F1: Max Verstappen feel he and Red Bull a "perfect match"
The Dutchman replaced Russian Daniil Kvyat, who has taken his place at Toro Rosso.
Dutch teenager Max Verstappen believes he and Red Bull Racing can be a "perfect match" in Formula One and sees no reason to entertain any other offers after his sudden promotion from sister team Toro Rosso
Speaking in a Red Bull video after visiting the Milton Keynes factory for a seat fitting, the 18-year-old said he could not wait to get started at next week's Spanish Grand Prix and felt no extra pressure.
The former world champions announced on Thursday that Verstappen was replacing Daniil Kvyat for the remaining 17 races, with the Russian returning to Toro Rosso.
"I was always very happy at Red Bull.
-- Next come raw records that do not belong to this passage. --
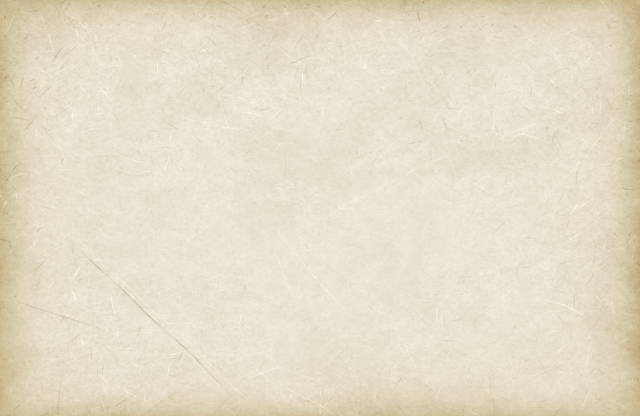
Reproduce this texture procedurally as a WebGL 2 fragment shader.

```glsl
#version 300 es
precision highp float;
// Aged parchment: a cream sheet with tan, unevenly stained borders.
// Layered noise gives mottling and grain; jittered grids scatter hairline
// scratches and specks, and a long crease crosses the lower left.

uniform vec2 u_resolution;
out vec4 fragColor;

float hash(vec2 p) {
  vec3 q = fract(vec3(p.xyx) * vec3(0.1031, 0.103, 0.0973));
  q += dot(q, q.yzx + 33.33);
  return fract((q.x + q.y) * q.z);
}

float noise(vec2 p) {
  vec2 i = floor(p), f = fract(p);
  f = f * f * (3.0 - 2.0 * f);
  return mix(mix(hash(i), hash(i + vec2(1, 0)), f.x),
             mix(hash(i + vec2(0, 1)), hash(i + vec2(1, 1)), f.x), f.y);
}

float fbm(vec2 p) {
  float sum = 0.0, amp = 0.5;
  for (int i = 0; i < 5; i++) {
    sum += amp * noise(p);
    p = mat2(1.6, 1.2, -1.2, 1.6) * p + 17.3;
    amp *= 0.55;
  }
  return sum;
}

// Soft line of a given half width, never thinner than a pixel
float stroke(float d, float width) {
  float px = 1.0 / u_resolution.y;
  float w = max(width, 0.6 * px);
  return (1.0 - smoothstep(0.0, w + 0.5 * px, d)) * width / w;
}

// Nearly straight, broken hairlines, one per cell of a jittered grid
float scratches(vec2 p, float cells, float density, float seed) {
  vec2 g = p * cells, base = floor(g);
  float sum = 0.0;
  for (int y = -1; y <= 1; y++) {
    for (int x = -1; x <= 1; x++) {
      vec2 id = base + vec2(x, y) + seed;
      if (hash(id + 3.1) > density) continue;
      vec2 q = g + seed - id - vec2(hash(id + 11.7), hash(id + 23.9));
      float a = 6.2832 * hash(id + 37.3);
      q = mat2(cos(a), -sin(a), sin(a), cos(a)) * q;
      float reach = mix(0.25, 0.95, hash(id + 41.1));
      q.y += (hash(id + 53.7) - 0.5) * 0.35 * q.x * q.x + 0.03 * (noise(q * 6.0 + id) - 0.5);
      float taper = 1.0 - smoothstep(0.3 * reach, reach, abs(q.x));
      float worn = smoothstep(0.2, 0.65, noise(p * 55.0 + id));
      float strength = hash(id + 67.9);
      sum += stroke(abs(q.y) / cells, 0.0014) * taper * worn * (0.15 + 0.85 * strength * strength);
    }
  }
  return sum;
}

// Small ragged flecks
float specks(vec2 p, float cells, float density, float seed) {
  vec2 g = p * cells, id = floor(g) + seed;
  vec2 q = fract(g) - 0.3 - 0.4 * vec2(hash(id + 5.3), hash(id + 9.7));
  float a = 6.2832 * hash(id + 15.1);
  q = mat2(cos(a), -sin(a), sin(a), cos(a)) * q * vec2(0.5, 1.0);
  float size = mix(0.03, 0.13, hash(id + 27.7));
  return step(hash(id), density) * (1.0 - smoothstep(0.2 * size, size + 0.06, length(q)));
}

// Straight scratch from a to b, fading along its length
float crease(vec2 p, vec2 a, vec2 b, float width) {
  vec2 ab = b - a;
  float t = clamp(dot(p - a, ab) / dot(ab, ab), 0.0, 1.0);
  float wobble = 0.008 * (noise(p * 9.0) - 0.5);
  float side = dot(p - a - ab * t, normalize(vec2(-ab.y, ab.x))) + wobble;
  float ends = smoothstep(0.0, 0.2, t) * (1.0 - smoothstep(0.8, 1.0, t));
  return stroke(abs(side), width) * ends * (0.4 + 0.6 * smoothstep(0.2, 0.6, noise(p * 30.0)));
}

void main() {
  vec2 p = gl_FragCoord.xy / u_resolution.y;
  float aspect = u_resolution.x / u_resolution.y;

  // Border stain: exponential falloff from each side, with ragged depth
  float ragged = 0.5 + 0.95 * fbm(p * 6.0);
  vec4 sides = max(vec4(p.x, aspect - p.x, p.y, 1.0 - p.y), 0.0);
  vec4 falloff = vec4(0.78, 0.92, 0.65, 0.69) * exp(-sides / (vec4(0.054, 0.056, 0.046, 0.043) * ragged));
  vec4 keep = 1.0 - falloff;
  float stain = 1.0 - keep.x * keep.y * keep.z * keep.w;
  stain *= 0.72 + 0.5 * fbm(p * 28.0 + 4.0);
  vec3 color = mix(vec3(0.921, 0.895, 0.825), vec3(0.765, 0.685, 0.505), clamp(stain, 0.0, 1.0));

  // Warm grey blotches, stronger toward the top
  float clouds = smoothstep(0.45, 0.8, fbm(p * 8.0 + 31.0));
  color -= vec3(0.021, 0.023, 0.028) * clouds * (0.5 + 0.7 * p.y);

  // Wear grows toward the rim and the upper left, leaving the middle calm
  float rim = smoothstep(0.15, 0.85, length((p / vec2(aspect, 1.0) - vec2(0.55, 0.42)) * 1.35));
  float wear = 0.4 + 0.55 * rim + 0.5 * smoothstep(0.4, 0.7, fbm(p * 4.0 + 50.0));

  // Fibrous grain from smudges down to single grains
  float smudge = fbm(p * vec2(34.0, 46.0) + 8.0) - 0.52;
  float grain = noise(p * vec2(120.0, 165.0)) + 1.3 * noise(p.yx * vec2(290.0, 240.0) + 9.0) - 1.15;
  color += vec3(0.9, 1.0, 1.2) * (0.036 * smudge + 0.021 * grain) * (0.55 + 0.6 * wear);

  // Pale and dark hairlines: a few long ones among many short nicks
  float pale = scratches(p, 2.5, 0.9, 100.0) + scratches(p, 6.0, 0.9, 200.0)
             + scratches(p, 13.0, 0.85, 300.0) + scratches(p, 26.0, 0.7, 350.0);
  float dark = 0.8 * scratches(p, 5.0, 0.45, 400.0) + scratches(p, 15.0, 0.5, 450.0) + 1.2 * scratches(p, 30.0, 0.6, 500.0);
  color += vec3(0.056, 0.06, 0.068) * min(pale, 1.3) * wear;
  color -= vec3(0.055, 0.062, 0.079) * min(dark, 1.3) * wear;

  // Flecks, mostly near the borders and the top
  float fleck = specks(p, 40.0, 0.16, 600.0) + 0.8 * specks(p, 75.0, 0.18, 700.0);
  color -= vec3(0.065, 0.077, 0.1) * fleck * (0.3 + 0.5 * p.y * p.y + 0.6 * stain);

  // Long creases
  color -= vec3(0.1, 0.115, 0.15) * crease(p, vec2(0.15, 0.44), vec2(0.58, 0.03), 0.0019);
  color -= vec3(0.06, 0.07, 0.09) * crease(p, vec2(0.0, 0.29), vec2(0.27, 0.2), 0.0014);
  color += 0.035 * crease(p, vec2(0.2, 0.41), vec2(0.66, -0.02), 0.0016);
  color += 0.035 * crease(p, vec2(0.65, 0.46), vec2(0.84, 0.24), 0.0022);
  color += 0.03 * crease(p, vec2(0.65, 0.42), vec2(0.72, 0.25), 0.0022);
  color += 0.02 * crease(p, vec2(0.74, 0.46), vec2(1.14, 0.66), 0.007);

  fragColor = vec4(clamp(color, 0.0, 1.0), 1.0);
}
```
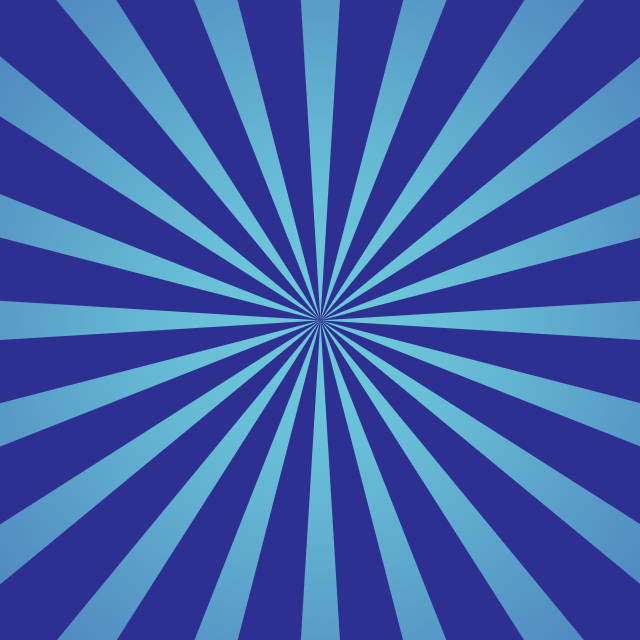
Give the GLSL for this background, as a WebGL 2 fragment shader.

```glsl
#version 300 es
precision highp float;
// Sunburst: twenty evenly spaced pale wedges on a flat indigo field.
// The angle is folded into one sector, where a wedge distance gives a smooth
// edge; a radial gradient shades the wedges from aqua to steel blue.

uniform vec2 u_resolution;
out vec4 fragColor;

const float TAU = 6.2831853;

// Fold an angle into a sector centred on zero.
float foldAngle(float angle, float sector) {
    return mod(angle + 0.5 * sector, sector) - 0.5 * sector;
}

// Signed distance to the nearest wedge edge, positive inside the wedge.
float wedgeDistance(vec2 p, float count, float halfAngle) {
    float offset = abs(foldAngle(atan(p.y, p.x), TAU / count));
    return length(p) * sin(halfAngle - offset);
}

// Radial blend that starts flat at the centre.
vec3 radialGradient(float radius, float reach, vec3 inner, vec3 outer) {
    return mix(inner, outer, smoothstep(0.0, reach, radius));
}

void main() {
    float canvas = min(u_resolution.x, u_resolution.y);
    vec2 center = vec2(0.5006, 0.4994);
    vec2 p = (gl_FragCoord.xy - center * u_resolution) / canvas;
    float radius = length(p);
    float pixel = 1.0 / canvas;

    vec3 indigo = vec3(0.180, 0.190, 0.570);
    vec3 aqua = vec3(0.425, 0.785, 0.855);
    vec3 steel = vec3(0.290, 0.485, 0.730);

    // Wedges, softened over one pixel
    float edge = wedgeDistance(p, 20.0, radians(3.5));
    float coverage = clamp(edge / pixel + 0.5, 0.0, 1.0);

    // Dark hub where the tips converge
    coverage *= mix(0.4, 1.0, smoothstep(0.0, 0.015, radius));

    vec3 rayColor = radialGradient(radius, 0.9, aqua, steel);
    fragColor = vec4(mix(indigo, rayColor, coverage), 1.0);
}
```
So I never saw reason to change and of course with this opportunity there is no reason to change," said Verstappen.
"I wouldn't say (there's) more pressure," added the youngster, who made his debut last season and is already talked of as a future champion.
"Of course you're driving for a top team now but at the end you always try to do your best....so I don't feel more pressure."
The Dutchman, who lives in the same Monaco apartment block as new Australian team mate Daniel Ricciardo, expected to feel at home.
"I know what they (Red Bull) have done in the history of Formula One. They are very competitive and I am a very competitive person so hopefully it's a perfect match," he said.
"I will just take it quite relaxed and see where it goes... It's a great honour, a top team where every driver wants to drive."
Verstappen, whose father Jos raced in Formula One with a reputation as a tough competitor, was Rookie of the Year last season.
He also won awards for the FIA's Personality of the Year, across all the governing body's championships, and Action of the Year.
His potential, with two fourth place finishes in 2015 and a sixth already in Bahrain this year, has put the youngster on the radar of rival teams such as Ferrari, who have Kimi Raikkonen out of contract at the end of the year.
Kvyat's demotion followed a nightmare home race in Russia last weekend, and Red Bull motorsport consultant Helmut Marko said it would take the pressure off the Russian and also ease tensions within Toro Rosso.
"There has been considerable unrest at Toro Rosso between Verstappen and (Spaniard Carlos) Sainz, so we have solved several internal problems," he told motorsport-total.com.